Ali formally retired in 1981 after losing a decision to Trevor Berbick. While some consider it his last-ever fight, it wasn’t his last time throwing punches in a ring. In 1983, Ali agreed to face off against NHL star Dave Semenko of the Edmonton Oilers. Semenko was teammates with Wayne Gretzky and considered to be the hard-hitting bouncer of the team. Ali and Semenko agreed to a three-round exhibition bout with the proceeds going to charity. While it was not a serious affair—Ali kept his blue track suit on—the two battled to a draw.
8. Ali was a referee for WrestleMania I.
In 1985, less than five years after retiring, Ali agreed to make an appearance at the first-ever WrestleMania. As a guest referee for the main event, which took place at Madison Square Garden, Ali made sure participants Hulk Hogan, Mr. T., Paul Orndorff, and “Rowdy” Roddy Piper were obeying the rules. Ali, however, wasn’t necessarily interested in law and order himself. To avoid getting injured, he was told to remain outside of the ring. He decided to climb in anyway, forcing WWE (then WWF) personnel to run out and get him back to his spot. Ali would later appear in a sensational wrestling spectacle organized in North Korea in 1995 that drew a reported 150,000 to 190,000 attendees.
9. He was the first boxer to appear on a box of Wheaties.
In 1999, Ali made history once more, this time by being the first boxer to ever appear on a Wheaties box. The popular General Mills breakfast cereal had long been marketed using high-profile athletes from major sports: Ali was the first time a pugilist received the honor. General Mills featured Ali a second time, in honor of the cereal’s centennial, in 2021.
10. He played himself in his own biopic.

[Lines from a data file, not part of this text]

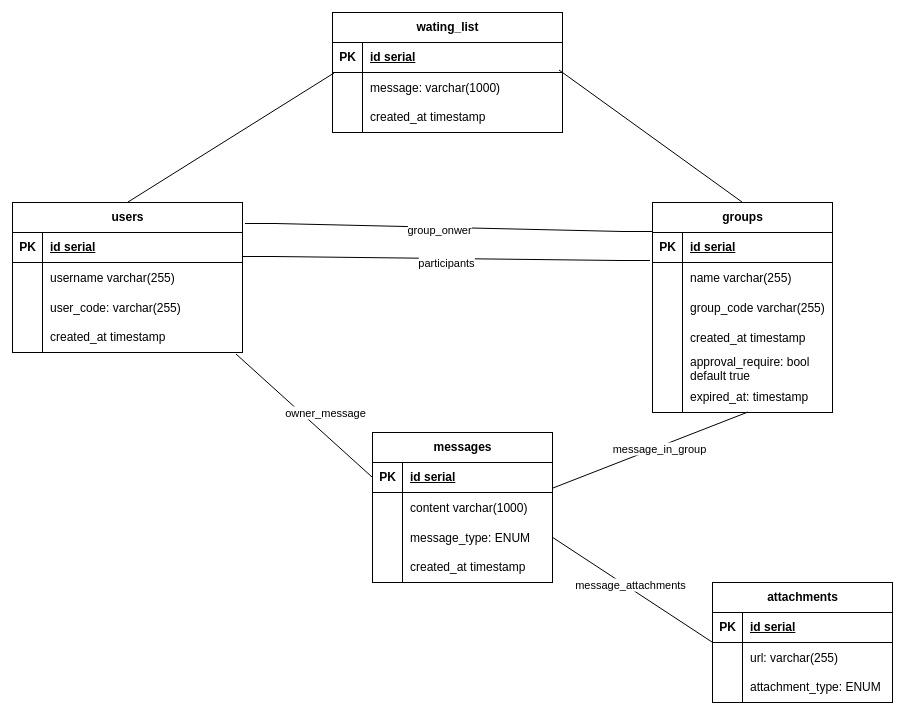
<!DOCTYPE html>
<html lang="en">
<head>
<meta charset="utf-8">
<title>Entity relationship diagram</title>
<style>
:root { --ink: #000; --paper: #fff; }
* { box-sizing: border-box; margin: 0; padding: 0; }
html, body { width: 905px; height: 715px; overflow: hidden; background: var(--paper); }
body { font: 12px/14px "Liberation Sans", Arial, sans-serif; color: var(--ink); }
.diagram { position: relative; width: 905px; height: 715px; overflow: hidden; }
.entity { position: absolute; border: 1px solid var(--ink); background: var(--paper); }
.entity h2 { height: 30px; font-size: 12px; line-height: 29px; text-align: center; border-bottom: 1px solid var(--ink); }
.row { display: grid; grid-template-columns: 30px 1fr; height: 30px; }
.row:last-child { height: 29px; }
.row > * { display: flex; align-items: center; padding-bottom: 1px; white-space: nowrap; }
.key { justify-content: center; font-weight: bold; border-right: 1px solid var(--ink); }
.field { padding-left: 7px; }
.primary { border-bottom: 1px solid var(--ink); }
.primary .field { font-weight: bold; text-decoration: underline; }
.row .two-line { padding: 2px 0 0 7px; }
.waiting-list { left: 332px; top: 12px; width: 231px; height: 121px; }
.users { left: 12px; top: 202px; width: 231px; height: 151px; }
.groups { left: 652px; top: 202px; width: 181px; height: 211px; }
.messages { left: 372px; top: 432px; width: 181px; height: 151px; }
.attachments { left: 712px; top: 582px; width: 181px; height: 121px; }
.relations { position: absolute; left: 0; top: 0; fill: none; stroke: var(--ink); stroke-width: 1; }
.label { position: absolute; transform: translate(-50%, -50%); font-size: 11px; line-height: 13px; background: var(--paper); white-space: nowrap; }
</style>
</head>
<body>
<main class="diagram">
  <section class="entity waiting-list">
    <h2>wating_list</h2>
    <div class="row primary"><span class="key">PK</span><span class="field">id serial</span></div>
    <div class="row"><span class="key"></span><span class="field">message: varchar(1000)</span></div>
    <div class="row"><span class="key"></span><span class="field">created_at timestamp</span></div>
  </section>

  <section class="entity users">
    <h2>users</h2>
    <div class="row primary"><span class="key">PK</span><span class="field">id serial</span></div>
    <div class="row"><span class="key"></span><span class="field">username varchar(255)</span></div>
    <div class="row"><span class="key"></span><span class="field">user_code: varchar(255)</span></div>
    <div class="row"><span class="key"></span><span class="field">created_at timestamp</span></div>
  </section>

  <section class="entity groups">
    <h2>groups</h2>
    <div class="row primary"><span class="key">PK</span><span class="field">id serial</span></div>
    <div class="row"><span class="key"></span><span class="field">name varchar(255)</span></div>
    <div class="row"><span class="key"></span><span class="field">group_code varchar(255)</span></div>
    <div class="row"><span class="key"></span><span class="field">created_at timestamp</span></div>
    <div class="row"><span class="key"></span><span class="field two-line">approval_require: bool<br>default true</span></div>
    <div class="row"><span class="key"></span><span class="field">expired_at: timestamp</span></div>
  </section>

  <section class="entity messages">
    <h2>messages</h2>
    <div class="row primary"><span class="key">PK</span><span class="field">id serial</span></div>
    <div class="row"><span class="key"></span><span class="field">content varchar(1000)</span></div>
    <div class="row"><span class="key"></span><span class="field">message_type: ENUM</span></div>
    <div class="row"><span class="key"></span><span class="field">created_at timestamp</span></div>
  </section>

  <section class="entity attachments">
    <h2>attachments</h2>
    <div class="row primary"><span class="key">PK</span><span class="field">id serial</span></div>
    <div class="row"><span class="key"></span><span class="field">url: varchar(255)</span></div>
    <div class="row"><span class="key"></span><span class="field">attachment_type: ENUM</span></div>
  </section>

  <svg class="relations" width="905" height="715" viewBox="0 0 905 715" aria-hidden="true">
    <line x1="128" y1="202" x2="334" y2="73"/>
    <line x1="559" y1="70" x2="742" y2="202"/>
    <polyline points="245,223.5 275,223.5 623,231.5 653,231.5"/>
    <polyline points="243,256.5 273,256.5 620,260.5 650,260.5"/>
    <line x1="236" y1="354" x2="372" y2="477"/>
    <line x1="553" y1="488" x2="748" y2="412"/>
    <line x1="552" y1="537" x2="712" y2="642"/>
  </svg>

  <span class="label" style="left:439.5px;top:229.5px">group_onwer</span>
  <span class="label" style="left:446.5px;top:262.5px">participants</span>
  <span class="label" style="left:325.5px;top:412.5px">owner_message</span>
  <span class="label" style="left:659.5px;top:448.5px">message_in_group</span>
  <span class="label" style="left:630.5px;top:584.5px">message_attachments</span>
</main>
</body>
</html>
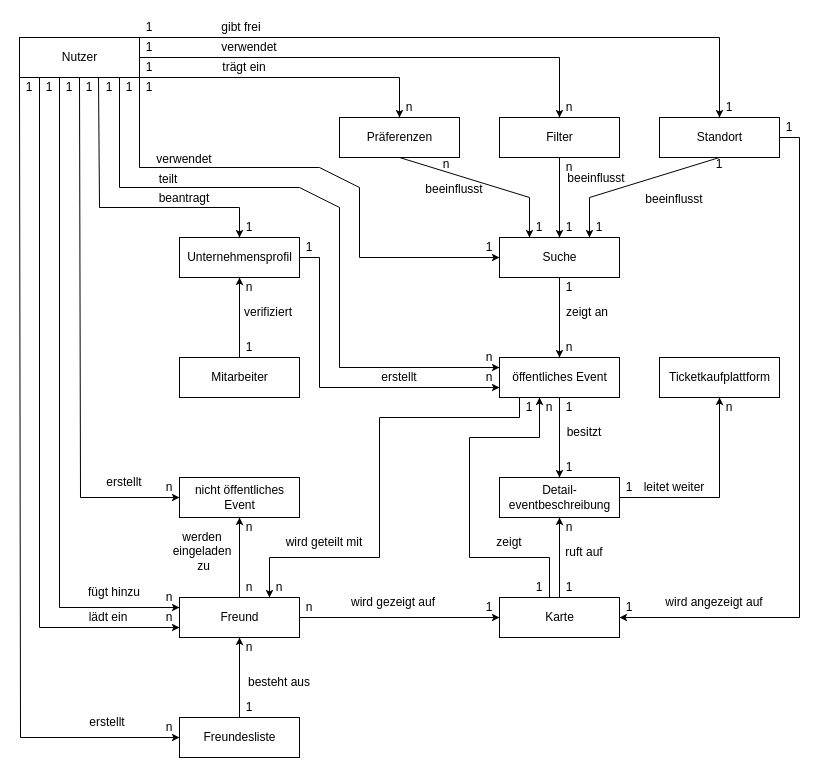
<!DOCTYPE html>
<html lang="de">
<head>
<meta charset="utf-8">
<title>Domänenmodell</title>
<style>
:root { --paper: #ffffff; --ink: #000000; }
* { box-sizing: border-box; }
html, body { margin: 0; background: var(--paper); }
body { overflow: hidden; }
.diagram {
  position: relative; width: 820px; height: 770px; overflow: hidden;
  background: var(--paper); color: var(--ink);
  font: 12px/14.4px "Liberation Sans", Arial, sans-serif; text-align: center;
}
.relations { position: absolute; inset: 0; }
.relations polyline { fill: none; stroke: var(--ink); stroke-width: 1; marker-end: url(#arrow); }
.relations marker path { fill: var(--ink); }
.entity {
  position: absolute; left: var(--x); top: var(--y); width: 121px; height: 41px;
  display: flex; align-items: center; justify-content: center;
  border: 1px solid var(--ink); background: var(--paper);
}
.label, .count {
  position: absolute; left: var(--x); top: var(--y);
  transform: translate(-50%, -50%); white-space: nowrap;
}
</style>
</head>
<body>
<main class="diagram">
<svg class="relations" width="820" height="770" viewBox="0 0 820 770" aria-hidden="true">
  <defs>
    <marker id="arrow" markerUnits="userSpaceOnUse" markerWidth="9" markerHeight="9" refX="8" refY="4" orient="auto">
      <path d="M0 0L8 4L0 8L2 4Z"/>
    </marker>
  </defs>
  <g transform="translate(.5 .5)">
    <!-- Nutzer -->
    <polyline points="139,37 719,37 719,117"/>
    <polyline points="139,57 559,57 559,117"/>
    <polyline points="139,77 399,77 399,117"/>
    <polyline points="139,77 139,167 319,167 359,187 359,257 499,257"/>
    <polyline points="119,77 119,187 299,187 339,207 339,367 499,367"/>
    <polyline points="98,77 99,207 239,207 239,237"/>
    <polyline points="79,77 80,497 179,497"/>
    <polyline points="59,77 59,607 179,607"/>
    <polyline points="39,77 39,627 179,627"/>
    <polyline points="19,77 20,737 179,737"/>
    <!-- Suche -->
    <polyline points="399,157 529,197 529,237"/>
    <polyline points="559,157 559,237"/>
    <polyline points="719,157 589,197 589,237"/>
    <polyline points="559,277 559,357"/>
    <!-- Unternehmen -->
    <polyline points="239,357 239,277"/>
    <polyline points="299,257 319,257 319,387 499,387"/>
    <!-- Events -->
    <polyline points="519,397 519,417 379,417 379,557 269,557 269,597"/>
    <polyline points="559,397 559,477"/>
    <polyline points="619,497 719,497 719,397"/>
    <!-- Karte -->
    <polyline points="549,597 549,557 469,557 469,437 539,437 539,397"/>
    <polyline points="559,597 559,517"/>
    <polyline points="779,137 799,137 799,617 619,617"/>
    <!-- Freunde -->
    <polyline points="239,597 239,517"/>
    <polyline points="299,617 499,617"/>
    <polyline points="239,717 239,637"/>
  </g>
</svg>

<div class="entity" style="--x:19px;--y:37px">Nutzer</div>
<div class="entity" style="--x:339px;--y:117px">Präferenzen</div>
<div class="entity" style="--x:499px;--y:117px">Filter</div>
<div class="entity" style="--x:659px;--y:117px">Standort</div>
<div class="entity" style="--x:179px;--y:237px">Unternehmensprofil</div>
<div class="entity" style="--x:499px;--y:237px">Suche</div>
<div class="entity" style="--x:179px;--y:357px">Mitarbeiter</div>
<div class="entity" style="--x:499px;--y:357px">öffentliches Event</div>
<div class="entity" style="--x:659px;--y:357px">Ticketkaufplattform</div>
<div class="entity" style="--x:179px;--y:477px">nicht öffentliches<br>Event</div>
<div class="entity" style="--x:499px;--y:477px">Detail-<br>eventbeschreibung</div>
<div class="entity" style="--x:179px;--y:597px">Freund</div>
<div class="entity" style="--x:499px;--y:597px">Karte</div>
<div class="entity" style="--x:179px;--y:717px">Freundesliste</div>

<span class="label" style="--x:241px;--y:27px">gibt frei</span>
<span class="label" style="--x:249px;--y:47px">verwendet</span>
<span class="label" style="--x:244px;--y:67px">trägt ein</span>
<span class="label" style="--x:184px;--y:159px">verwendet</span>
<span class="label" style="--x:168px;--y:179px">teilt</span>
<span class="label" style="--x:184px;--y:198px">beantragt</span>
<span class="label" style="--x:454px;--y:189px">beeinflusst</span>
<span class="label" style="--x:596px;--y:178px">beeinflusst</span>
<span class="label" style="--x:674px;--y:199px">beeinflusst</span>
<span class="label" style="--x:268px;--y:312px">verifiziert</span>
<span class="label" style="--x:587px;--y:312px">zeigt an</span>
<span class="label" style="--x:399px;--y:377px">erstellt</span>
<span class="label" style="--x:584px;--y:432px">besitzt</span>
<span class="label" style="--x:124px;--y:482px">erstellt</span>
<span class="label" style="--x:674px;--y:487px">leitet weiter</span>
<span class="label" style="--x:202px;--y:552px">werden<br>eingeladen<br>&nbsp;zu</span>
<span class="label" style="--x:324px;--y:542px">wird geteilt mit</span>
<span class="label" style="--x:509px;--y:542px">zeigt</span>
<span class="label" style="--x:584px;--y:552px">ruft auf</span>
<span class="label" style="--x:114px;--y:592px">fügt hinzu</span>
<span class="label" style="--x:108px;--y:617px">lädt ein</span>
<span class="label" style="--x:393px;--y:602px">wird gezeigt auf</span>
<span class="label" style="--x:714px;--y:602px">wird angezeigt auf</span>
<span class="label" style="--x:279px;--y:682px">besteht aus</span>
<span class="label" style="--x:107px;--y:722px">erstellt</span>

<span class="count" style="--x:149px;--y:27px">1</span>
<span class="count" style="--x:149px;--y:47px">1</span>
<span class="count" style="--x:149px;--y:67px">1</span>
<span class="count" style="--x:29px;--y:87px">1</span>
<span class="count" style="--x:49px;--y:87px">1</span>
<span class="count" style="--x:69px;--y:87px">1</span>
<span class="count" style="--x:89px;--y:87px">1</span>
<span class="count" style="--x:109px;--y:87px">1</span>
<span class="count" style="--x:129px;--y:87px">1</span>
<span class="count" style="--x:149px;--y:87px">1</span>
<span class="count" style="--x:409px;--y:107px">n</span>
<span class="count" style="--x:569px;--y:107px">n</span>
<span class="count" style="--x:729px;--y:107px">1</span>
<span class="count" style="--x:789px;--y:127px">1</span>
<span class="count" style="--x:446px;--y:164px">n</span>
<span class="count" style="--x:569px;--y:167px">n</span>
<span class="count" style="--x:719px;--y:164px">1</span>
<span class="count" style="--x:249px;--y:227px">1</span>
<span class="count" style="--x:539px;--y:227px">1</span>
<span class="count" style="--x:569px;--y:227px">1</span>
<span class="count" style="--x:599px;--y:227px">1</span>
<span class="count" style="--x:309px;--y:247px">1</span>
<span class="count" style="--x:489px;--y:247px">1</span>
<span class="count" style="--x:249px;--y:287px">n</span>
<span class="count" style="--x:569px;--y:287px">1</span>
<span class="count" style="--x:249px;--y:347px">1</span>
<span class="count" style="--x:569px;--y:347px">n</span>
<span class="count" style="--x:489px;--y:357px">n</span>
<span class="count" style="--x:489px;--y:377px">n</span>
<span class="count" style="--x:529px;--y:407px">1</span>
<span class="count" style="--x:549px;--y:407px">n</span>
<span class="count" style="--x:569px;--y:407px">1</span>
<span class="count" style="--x:729px;--y:407px">n</span>
<span class="count" style="--x:569px;--y:467px">1</span>
<span class="count" style="--x:169px;--y:487px">n</span>
<span class="count" style="--x:629px;--y:487px">1</span>
<span class="count" style="--x:249px;--y:527px">n</span>
<span class="count" style="--x:569px;--y:527px">n</span>
<span class="count" style="--x:249px;--y:587px">n</span>
<span class="count" style="--x:279px;--y:587px">n</span>
<span class="count" style="--x:539px;--y:587px">1</span>
<span class="count" style="--x:569px;--y:587px">1</span>
<span class="count" style="--x:169px;--y:597px">n</span>
<span class="count" style="--x:169px;--y:617px">n</span>
<span class="count" style="--x:309px;--y:607px">n</span>
<span class="count" style="--x:489px;--y:607px">1</span>
<span class="count" style="--x:629px;--y:607px">1</span>
<span class="count" style="--x:249px;--y:647px">n</span>
<span class="count" style="--x:249px;--y:707px">1</span>
<span class="count" style="--x:169px;--y:727px">n</span>
</main>
</body>
</html>
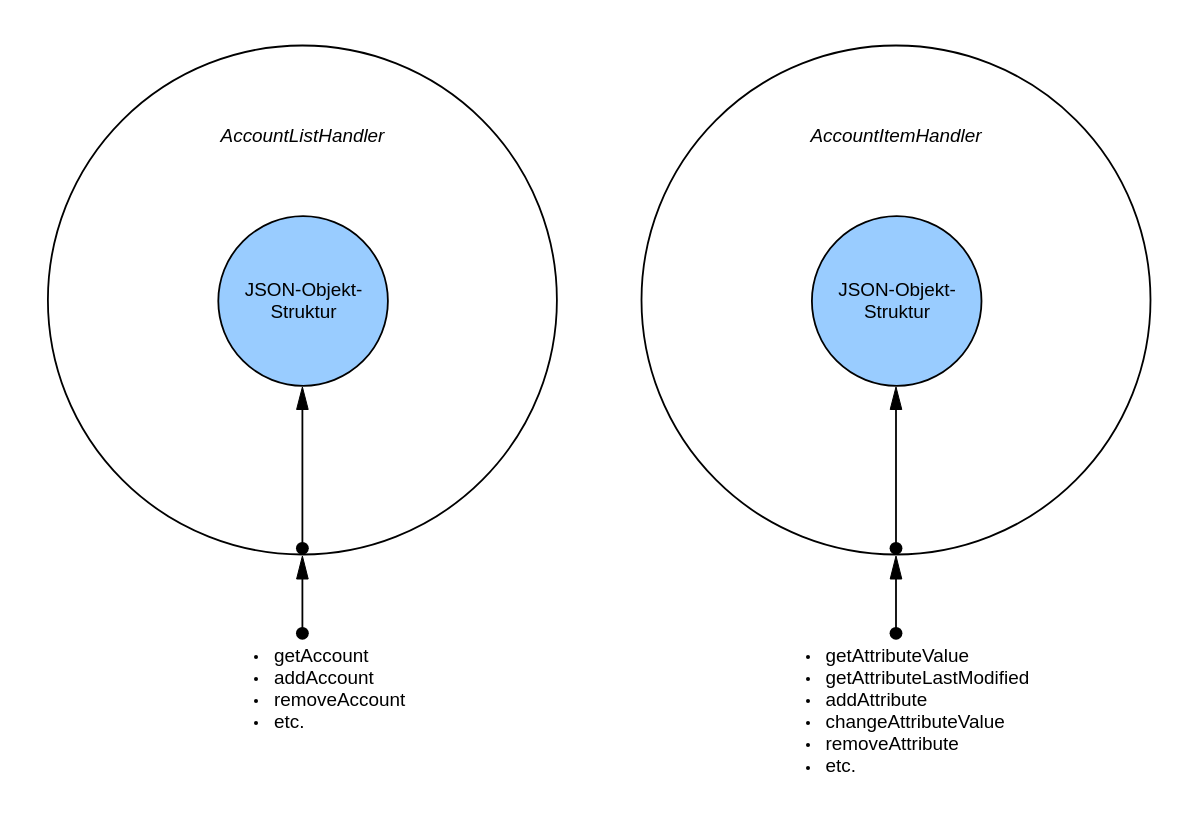
<!DOCTYPE html>
<html lang="de">
<head>
<meta charset="utf-8">
<title>Account-Handler und JSON-Objekt-Struktur</title>
<style>
:root {
  --paper: #ffffff;
  --ink: #000000;
  --core: #99ccff;
}
* { box-sizing: border-box; margin: 0; padding: 0; }
body {
  width: 1200px;
  height: 815px;
  overflow: hidden;
  background: var(--paper);
  color: var(--ink);
  font: 18.9px/22.1px "Liberation Sans", Arial, sans-serif;
}
.diagram { position: relative; width: 1200px; height: 815px; overflow: hidden; }
.shapes { position: absolute; left: 0; top: 0; display: block; }
.shell { fill: none; stroke: var(--ink); stroke-width: 1.8; }
.core { fill: var(--core); stroke: var(--ink); stroke-width: 1.8; }
.call { stroke: var(--ink); stroke-width: 1.8; }
.tip, .port { fill: var(--ink); }
.tip { stroke: var(--ink); stroke-linejoin: round; }
.handler { position: absolute; top: 0; width: 510px; height: 815px; }
.list-handler { left: 47.5px; }
.item-handler { left: 641px; }
.handler-name, .core-label { position: absolute; left: 0; width: 100%; text-align: center; }
.handler-name { top: 124.5px; font-size: inherit; font-weight: 400; font-style: italic; }
.core-label { top: 278.5px; left: 1px; }
.methods { position: absolute; top: 644.5px; list-style: none; white-space: nowrap; }
.list-handler .methods { left: 206.5px; }
.item-handler .methods { left: 164.5px; }
.methods li { display: flex; align-items: center; gap: 16px; }
.methods li::before {
  content: "";
  width: 4px;
  height: 4px;
  border-radius: 50%;
  background: var(--ink);
  position: relative;
  top: 1.5px;
}
</style>
</head>
<body>
<main class="diagram">
  <svg class="shapes" width="1200" height="815" viewBox="0 0 1200 815" aria-hidden="true">
    <defs>
      <g id="handler-shape">
        <circle class="shell" cy="300" r="254.5"/>
        <circle class="core" cx="0.7" cy="301" r="84.8"/>
        <line class="call" x1="0" y1="548" x2="0" y2="400"/>
        <polygon class="tip" points="0,387 5.8,409.5 -5.8,409.5"/>
        <circle class="port" cy="548.3" r="6.4"/>
        <line class="call" x1="0" y1="633" x2="0" y2="570"/>
        <polygon class="tip" points="0,556 5.8,579 -5.8,579"/>
        <circle class="port" cy="633.3" r="6.4"/>
      </g>
    </defs>
    <use href="#handler-shape" x="302.4"/>
    <use href="#handler-shape" x="896"/>
  </svg>

  <section class="handler list-handler">
    <h2 class="handler-name">AccountListHandler</h2>
    <p class="core-label">JSON-Objekt-<br>Struktur</p>
    <ul class="methods">
      <li>getAccount</li>
      <li>addAccount</li>
      <li>removeAccount</li>
      <li>etc.</li>
    </ul>
  </section>

  <section class="handler item-handler">
    <h2 class="handler-name">AccountItemHandler</h2>
    <p class="core-label">JSON-Objekt-<br>Struktur</p>
    <ul class="methods">
      <li>getAttributeValue</li>
      <li>getAttributeLastModified</li>
      <li>addAttribute</li>
      <li>changeAttributeValue</li>
      <li>removeAttribute</li>
      <li>etc.</li>
    </ul>
  </section>
</main>
</body>
</html>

Biopics about famous and influential figures are commonplace, but few filmmakers have ever dared to cast the actual person. It’s a testament to Ali’s charisma that producers of The Greatest (1977) didn’t think any actor could do the role justice: Ali played himself in the film, which is based on his 1975 autobiography and charts his career ascension beginning with the 1960 Olympics on through his famed 1974 fight with George Foreman, which became known as “The Rumble in the Jungle.” The supporting cast featured veteran actors Robert Duvall as promoter Bill McDonald and James Earl Jones as Malcolm X. For all his energy, however, Ali couldn’t quite pull off the teenaged version of himself: Actor Phillip “Chip” McAllister appeared instead.
A version of this story ran in 2019; it has been updated for 2023.